◆ **PROBLEM TO WORK ON**
Pull every line with "axes" from the data.

*** DATA EXTRACTS Section Begins ***

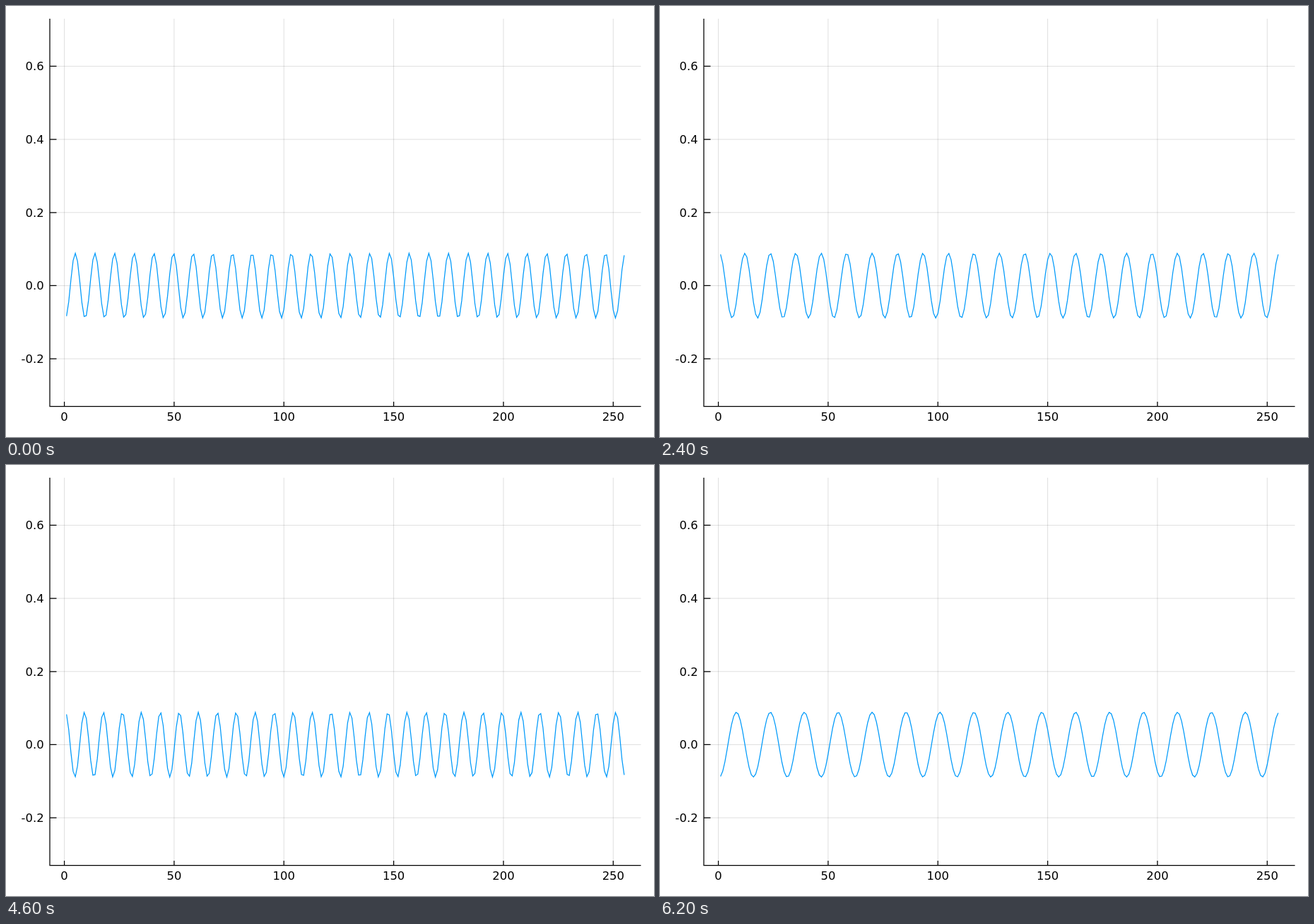
These frames come from a looping animation (917 px wide and 611 px high, 6400 ms). An HTML page:

```html
<!DOCTYPE html>
<html lang="en">
<head>
<meta charset="utf-8">
<title>Cosine modes</title>
<style>
html, body { margin: 0; width: 100%; height: 100%; overflow: hidden; background: #fff; }
svg { display: block; width: 917px; height: 611px; }
text { font: 16.4px "DejaVu Sans", sans-serif; }
.grid { stroke: #000; stroke-opacity: .13; }
.axis { stroke: #000; stroke-width: 1.25; fill: none; }
#wave { stroke: #009afa; stroke-width: 1.25; fill: none; }
</style>
</head>
<body>
<svg id="plot" viewBox="0 0 917 611"></svg>
<script>
const LEFT = 62, RIGHT = 898.5, TOP = 18, BOTTOM = 567.5;
const N = 255, STEP = 200;
// Half-waves along the line; a negative entry flips the curve.
const modes = [
  -57, 56, -55, 53, -54, 52, -50, 49, 51, -48, 47, -45, 44, -43, 42, -41,
  -46, 40, -39, 58, -62, 61, -60, 59, -38, 37, 63, -36, 35, -34, 32, -33
];

const px = x => LEFT + (x + 6.62) * (RIGHT - LEFT) / 269.24;
const py = y => TOP + (0.73 - y) * (BOTTOM - TOP) / 1.06;
const path = (cls, d) => `<path class="${cls}" d="${d}"/>`;
const label = (x, y, anchor, s) => `<text x="${x}" y="${y}" text-anchor="${anchor}">${s}</text>`;

let grid = "", axes = `M${LEFT} ${TOP}V${BOTTOM}H${RIGHT}`, labels = "";
for (let x = 0; x <= 250; x += 50) {
  const p = px(x);
  grid += `M${p} ${TOP}V${BOTTOM}`;
  axes += `M${p} ${BOTTOM}v-6.5`;
  labels += label(p, 588, "middle", x);
}
for (let i = -1; i <= 3; i++) {
  const p = py(i / 5);
  grid += `M${LEFT} ${p}H${RIGHT}`;
  axes += `M${LEFT} ${p}h9.5`;
  labels += label(53.6, p + 6, "end", (i / 5).toFixed(1));
}
document.getElementById("plot").innerHTML =
  path("grid", grid) + path("axis", axes) + labels + '<path id="wave"/>';

const wave = document.getElementById("wave");
function curve(mode) {
  const amp = Math.sign(mode) * Math.sqrt(2 / N);
  const pts = [];
  for (let i = 1; i <= N; i++) {
    const y = amp * Math.cos(Math.PI * mode * (i - 0.5) / N);
    pts.push(px(i).toFixed(2) + " " + py(y).toFixed(2));
  }
  return "M" + pts.join("L");
}

const curves = modes.map(curve);
let shown = -1;
function draw(now) {
  const n = Math.floor(now / STEP) % modes.length;
  if (n !== shown) wave.setAttribute("d", curves[shown = n]);
  requestAnimationFrame(draw);
}
draw(0);
</script>
</body>
</html>
```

*** DATA EXTRACTS Section Ends ***

◆ **TASK OUTPUT**
let grid = "", axes = `M${LEFT} ${TOP}V${BOTTOM}H${RIGHT}`, labels = "";
  axes += `M${p} ${BOTTOM}v-6.5`;
  axes += `M${LEFT} ${p}h9.5`;
  path("grid", grid) + path("axis", axes) + labels + '<path id="wave"/>';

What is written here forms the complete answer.